Advertisement

  1. ITV Report

Death toll at 17 after bodies found in Missouri lake following tourist boat tragedy

The boat got into trouble on choppy waters. Photo: Facebook

A one-year-old baby is among 17 people who have died after a boat carrying tourists on a Missouri lake capsized and sank, police said.

Stone County Sheriff Doug Rader said seven others were taken to hospital after a Ride the Ducks boat sank on Table Rock Lake in Branson.

Another seven people survived the capsize and did not require hospital treatment.

Four bodies, which had been missing since the tourist boat capsized, were found after search efforts, which were halted overnight, resumed the following day, raising the death toll from 13 to 17, police said.
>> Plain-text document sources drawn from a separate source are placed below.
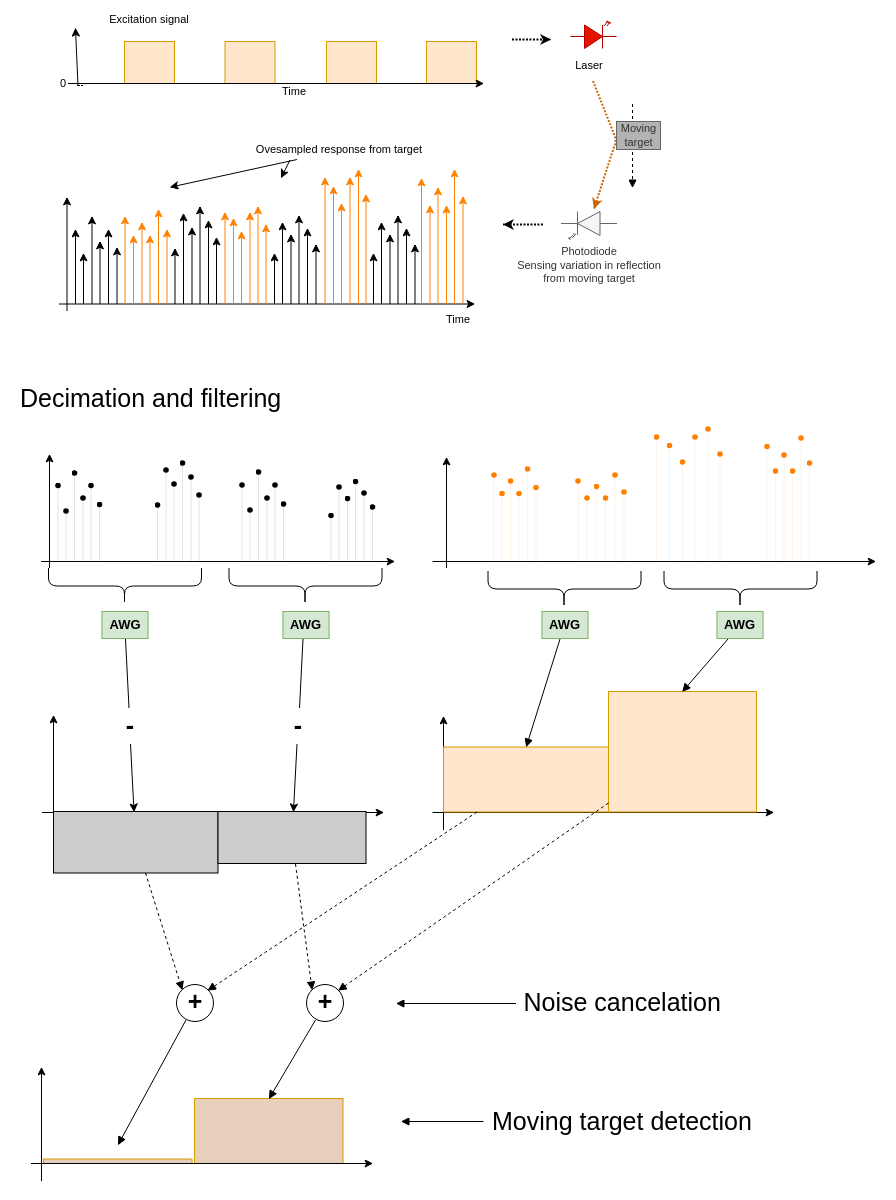
<!DOCTYPE html>
<html lang="en">
<head>
<meta charset="utf-8">
<title>Decimation and filtering</title>
<style>
:root{--ink:#000;--paper:#fff;--orange:#ff8000;--peach:#ffe6cc;--gold:#d79b00;--grey:#ccc;--sand:#e6d0bc;--mint:#d5e8d4;--leaf:#82b366;--beam:#cc6600;--soft:#333}
*{box-sizing:border-box}
html,body{margin:0;background:var(--paper)}
.diagram{position:relative;width:896px;height:1200px;overflow:hidden;font-family:"Liberation Sans",Arial,sans-serif;font-size:11px;line-height:13.5px;color:var(--ink)}
.drawing{position:absolute;left:0;top:0;fill:none;stroke:var(--ink);stroke-width:1}
.label,.average,.sum,.minus{position:absolute;margin:0;transform:translate(-50%,-50%);white-space:nowrap;text-align:center}
.soft{color:var(--soft)}
.heading{position:absolute;margin:0;transform:translateY(-50%);font-size:25px;line-height:30px;font-weight:400;white-space:nowrap}
.average,.sum,.target{display:flex;align-items:center;justify-content:center}
.average{top:625px;width:47px;height:28px;background:var(--mint);border:1px solid var(--leaf);font-size:13px;font-weight:700}
.sum{top:1003px;width:38px;height:38px;border:1px solid var(--ink);border-radius:50%;background:var(--paper);font-size:25px;font-weight:700;padding-bottom:2px}
.minus{top:726px;font-size:25px;font-weight:700}
.target{position:absolute;left:616px;top:121px;width:45px;height:29px;background:#b3b3b3;border:1px solid #666;color:var(--soft);text-align:center}
.black-arrows{marker-end:url(#head)}
.orange-arrows{stroke:var(--orange);marker-end:url(#head-orange)}
.blocks{marker-end:url(#block)}
.dashed{stroke-dasharray:3 3}
.black-samples{stroke:#e4e4e4;marker-end:url(#dot)}
.orange-samples{stroke:#fff2e6;marker-end:url(#dot-orange)}
.peach{fill:var(--peach);stroke:var(--gold)}
.sand{fill:var(--sand);stroke:var(--gold)}
.grey{fill:var(--grey)}
</style>
</head>
<body>
<main class="diagram">
<svg class="drawing" width="896" height="1200" viewBox="0 0 896 1200" aria-hidden="true">
<defs>
<path id="head-shape" d="M8 4L1 .5L2.7 4L1 7.5Z"/>
<marker id="head" markerUnits="userSpaceOnUse" markerWidth="9" markerHeight="8" refX="8" refY="4" orient="auto"><use href="#head-shape" fill="#000" stroke="#000"/></marker>
<marker id="head-orange" markerUnits="userSpaceOnUse" markerWidth="9" markerHeight="8" refX="8" refY="4" orient="auto"><use href="#head-shape" fill="#ff8000" stroke="#ff8000"/></marker>
<marker id="block" markerUnits="userSpaceOnUse" markerWidth="9" markerHeight="8" refX="8" refY="4" orient="auto"><path d="M8 4L1 .5V7.5Z" fill="#000" stroke="#000"/></marker>
<marker id="large" markerUnits="userSpaceOnUse" markerWidth="13" markerHeight="14" refX="12" refY="7" orient="auto"><path d="M12 7L1 1.5L4 7L1 12.5Z" fill="#000" stroke="none"/></marker>
<marker id="large-beam" markerUnits="userSpaceOnUse" markerWidth="13" markerHeight="14" refX="12" refY="7" orient="auto"><path d="M12 7L1 1.5L4 7L1 12.5Z" fill="#cc6600" stroke="none"/></marker>
<marker id="dot" markerUnits="userSpaceOnUse" markerWidth="6" markerHeight="6" refX="3" refY="3"><circle cx="3" cy="3" r="2.8" fill="#000" stroke="none"/></marker>
<marker id="dot-orange" markerUnits="userSpaceOnUse" markerWidth="6" markerHeight="6" refX="3" refY="3"><circle cx="3" cy="3" r="2.8" fill="#ff8000" stroke="none"/></marker>
<path id="brace" d="M0 0V10Q0 18 9 18H67Q76 18 76 26V34V26Q76 18 85 18H144Q153 18 153 10V0"/>
</defs>

<g id="excitation">
<g class="peach"><rect x="124.500" y="41.500" width="50" height="42"/><rect x="225" y="41.500" width="50" height="42"/><rect x="326.500" y="41.500" width="50" height="42"/><rect x="426.500" y="41.500" width="50" height="42"/></g>
<g class="black-arrows"><path d="M68 83.500H483"/><path d="M78 86L75.500 29"/></g>
<path d="M77 85.500h3m1 0h2"/>
</g>

<g id="optics">
<path d="M512 39.500H551" stroke-width="2" stroke-dasharray="2 1.500" marker-end="url(#large)"/>
<path d="M543 224.500H503" stroke-width="2" stroke-dasharray="2 1.500" marker-end="url(#large)"/>
<g stroke="#b20000"><path d="M570.500 36.500H616.500M602.500 25V48.500"/><path d="M584.500 25L602.500 36.500L584.500 48.500Z" fill="#e51400"/><path d="M604 26L608 21M606 22L608 21V23M607 26L610 22M608 23L610 22V24"/></g>
<g stroke="#666"><path d="M561 223.500H617M577.500 211.500V235"/><path d="M600 211.500L577.500 223.500L600 235.500Z" fill="#f5f5f5"/><path d="M576 234L572 238M575 234H573M573 235L569 239M569 237V239H571"/></g>
<path d="M593 81L614 134Q617 141 614 147L594 209" stroke="#cc6600" stroke-width="2" stroke-dasharray="2 1.500" marker-end="url(#large-beam)"/>
<path class="blocks dashed" d="M632.500 104V187"/>
</g>

<g id="response">
<g class="black-arrows"><path d="M59 304H474"/><path d="M67 311V198"/><path d="M297 159.500L171 187"/><path d="M290 160L281.500 177"/>
<path d="M75.500 304V230"/><path d="M83.500 304V254"/><path d="M92 304V217"/><path d="M100 304V242"/><path d="M108.500 304V230"/><path d="M117 304V248"/>
<path d="M175 304V249"/><path d="M183.500 304V214"/><path d="M192 304V228"/><path d="M200 304V207"/><path d="M208.500 304V221"/><path d="M216.500 304V238"/>
<path d="M274.500 304V254"/><path d="M282.500 304V223"/><path d="M291 304V235"/><path d="M299 304V216"/><path d="M307.500 304V229"/><path d="M316 304V245"/>
<path d="M373.500 304V254"/><path d="M381.500 304V223"/><path d="M390 304V235"/><path d="M398 304V216"/><path d="M406.500 304V229"/><path d="M415 304V245"/></g>
<g class="orange-arrows">
<path d="M125 304V217"/><path d="M133.500 304V236"/><path d="M142 304V223"/><path d="M150 304V236"/><path d="M158.500 304V210"/><path d="M167 304V230"/>
<path d="M225 304V213"/><path d="M233.500 304V219"/><path d="M241.500 304V232"/><path d="M250 304V213"/><path d="M258 304V207"/><path d="M266 304V225"/>
<path d="M325 304V178"/><path d="M333.500 304V187"/><path d="M341.500 304V204"/><path d="M350 304V178"/><path d="M358.500 304V170"/><path d="M366 304V195"/>
<path d="M421.500 304V179"/><path d="M430 304V206"/><path d="M438 304V188"/><path d="M446.500 304V206"/><path d="M454.500 304V170"/><path d="M463 304V197"/></g>
</g>

<g id="decimated">
<g class="black-samples">
<path d="M58 561V485.500"/><path d="M66 561V511"/><path d="M74.500 561V473"/><path d="M83 561V498"/><path d="M91 561V485.500"/><path d="M99.500 561V504.500"/>
<path d="M157.500 561V505"/><path d="M166 561V470"/><path d="M174 561V484"/><path d="M182.500 561V463"/><path d="M191 561V477"/><path d="M199 561V495"/>
<path d="M242 561V485"/><path d="M250 561V510"/><path d="M258.500 561V472"/><path d="M267 561V498"/><path d="M275 561V485"/><path d="M283.500 561V504"/>
<path d="M331 561V515.500"/><path d="M339 561V487"/><path d="M347.500 561V498.500"/><path d="M355.500 561V481.500"/><path d="M364 561V493"/><path d="M372.500 561V507"/></g>
<g class="orange-samples">
<path d="M494 561V475"/><path d="M502 561V493.500"/><path d="M510.500 561V481"/><path d="M519 561V493.500"/><path d="M527.500 561V469"/><path d="M536 561V487.500"/>
<path d="M578 561V481"/><path d="M587 561V498"/><path d="M596.500 561V486.500"/><path d="M605.500 561V498"/><path d="M615 561V475"/><path d="M624 561V492"/>
<path d="M656.500 561V437"/><path d="M669.500 561V445.500"/><path d="M682.500 561V462"/><path d="M695 561V437"/><path d="M708 561V429"/><path d="M720 561V454"/>
<path d="M767 561V446.500"/><path d="M775.500 561V471"/><path d="M784 561V455"/><path d="M792.500 561V471"/><path d="M801 561V438"/><path d="M809.500 561V463"/></g>
<g class="black-arrows"><path d="M41 561.500H394"/><path d="M49.500 568V455"/><path d="M432.500 561.500H875"/><path d="M446.500 568V458"/></g>
<use href="#brace" x="48.500" y="568"/><use href="#brace" x="229" y="568"/><use href="#brace" x="488" y="571"/><use href="#brace" x="664" y="571"/>
</g>

<g id="averages">
<g class="black-arrows"><path d="M42 812.500H383"/><path d="M53.500 867V716"/><path d="M432.500 812.500H773"/><path d="M443.500 830V717"/></g>
<g class="grey"><rect x="53.500" y="811.500" width="164.500" height="61.500"/><rect x="218" y="811.500" width="148" height="52"/></g>
<g class="peach"><rect x="443.500" y="747" width="165" height="65"/><rect x="608.500" y="691.500" width="148" height="120.500"/></g>
<path d="M443.500 747V812" stroke="#999"/>
<path d="M125.500 639L129 708M303 639L299.500 708"/>
<g class="black-arrows"><path d="M130.500 744L134 811"/><path d="M297 744L293.500 811"/></g>
<g class="blocks"><path d="M560 639L526.500 746"/><path d="M728 639L683 691"/></g>
</g>

<g id="cancelation">
<g class="blocks dashed"><path d="M145.500 873L182 989"/><path d="M295.500 864L312 989"/><path d="M477 812L208.500 990"/><path d="M608.500 803L339 990"/></g>
<g class="blocks"><path d="M186 1020L118.500 1144"/><path d="M516 1003.500H397"/><path d="M483.500 1121.500H402"/></g>
</g>

<g id="detection">
<g class="sand"><rect x="43.500" y="1159" width="148.500" height="4.500"/><rect x="194.500" y="1098.500" width="148.500" height="65"/></g>
<g class="black-arrows"><path d="M31 1163.500H372"/><path d="M41.500 1181V1068"/></g>
<path class="blocks" d="M315.500 1020L269.500 1098"/>
</g>
</svg>

<p class="label" style="left:149px;top:20px">Excitation signal</p>
<p class="label" style="left:63px;top:84px">0</p>
<p class="label" style="left:294px;top:92px">Time</p>
<p class="label" style="left:589px;top:66px">Laser</p>
<div class="target">Moving<br>target</div>
<p class="label" style="left:339px;top:150px">Ovesampled response from target</p>
<p class="label" style="left:458px;top:320px">Time</p>
<p class="label soft" style="left:589px;top:265px">Photodiode<br>Sensing variation in reflection<br>from moving target</p>

<h1 class="heading" style="left:20px;top:398px">Decimation and filtering</h1>
<div class="average" style="left:125px">AWG</div>
<div class="average" style="left:305.500px">AWG</div>
<div class="average" style="left:564.500px">AWG</div>
<div class="average" style="left:739.500px">AWG</div>
<span class="minus" style="left:130px">-</span>
<span class="minus" style="left:298px">-</span>
<div class="sum" style="left:195px">+</div>
<div class="sum" style="left:325px">+</div>
<h2 class="heading" style="left:523.500px;top:1002px">Noise cancelation</h2>
<h2 class="heading" style="left:492px;top:1121px">Moving target detection</h2>
</main>
</body>
</html>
Sorry, this content isn't available on your device.

A spokeswoman for Cox Medical Centre said four adults and three children arrived at the hospital shortly after the incident.

Two adults were in critical condition and the others were treated for minor injuries, Brandei Clifton said.

Stone County Sheriff Doug Rader said the incident had been caused by the weather. Credit: AP

Mr Rader said stormy weather is believed to have caused the capsizing.

Another duck boat made it safely back to shore.

Steve Lindenberg, a National Weather Service meteorologist in Springfield, Missouri, said the agency issued a severe thunderstorm warning for the Branson area on Thursday evening, and winds reached speeds of more than 60mph.

Rescue efforts are underway at Table Rock Lake. Credit: EBU

“It’s a warning telling people to take shelter,” he said.

Mr Rader said an off-duty police officer working security for the boat company helped rescue people after the accident.

Sorry, this content isn't available on your device.

Dive teams from a number of law enforcement agencies were assisting in the effort, but the sheriff said the divers had ended their search for the night.

The National Transportation Safety Board said on Twitter that investigators will arrive on Friday morning.

Ride the Ducks uses amphibious vehicles to take tourists around the United States on water and land (file photo). Credit: AP

Suzanne Smagala, of Ripley Entertainment, which owns Ride the Ducks in Branson, said the company was assisting authorities with the rescue effort. She added this was the Branson tour’s first accident in more than 40 years of operation.

Branson is about 200 miles south east of Kansas City and is a popular vacation spot for families and other tourists looking for entertainment ranging from theme parks to live music.

Sorry, this content isn't available on your device.

Missouri Governor Mike Parson told reporters at a press conference Friday that emergency services will continue to search for the missing and thanked all involved in the search and rescue effort.

Duck boats, known for their ability to travel on land and in water, have been involved in other deadly incidents in the past. They include one in 2015 in Seattle in which five college students were killed when a boat collided with a bus, and one in 1999 that left 13 dead after the boat sank near Hot Springs, Arkansas.

Following the fatal crash 2015 there were calls to have the amphibious boats banned, however, as the boats have long been tourist attractions for sightseers around the US, the accident instead forced safety improvements to be made.

In 2015 in Seattle in which five college students were killed when a boat collided with a bus. Credit: AP

Safety advocates have sought improvements to the boats since the Arkansas incident. Critics argued that part of the problem is numerous agencies regulate the boats with varying safety requirements.

Duck boats were originally used by the US military in the Second World War to transport troops and supplies, and were later modified for use as sightseeing vehicles.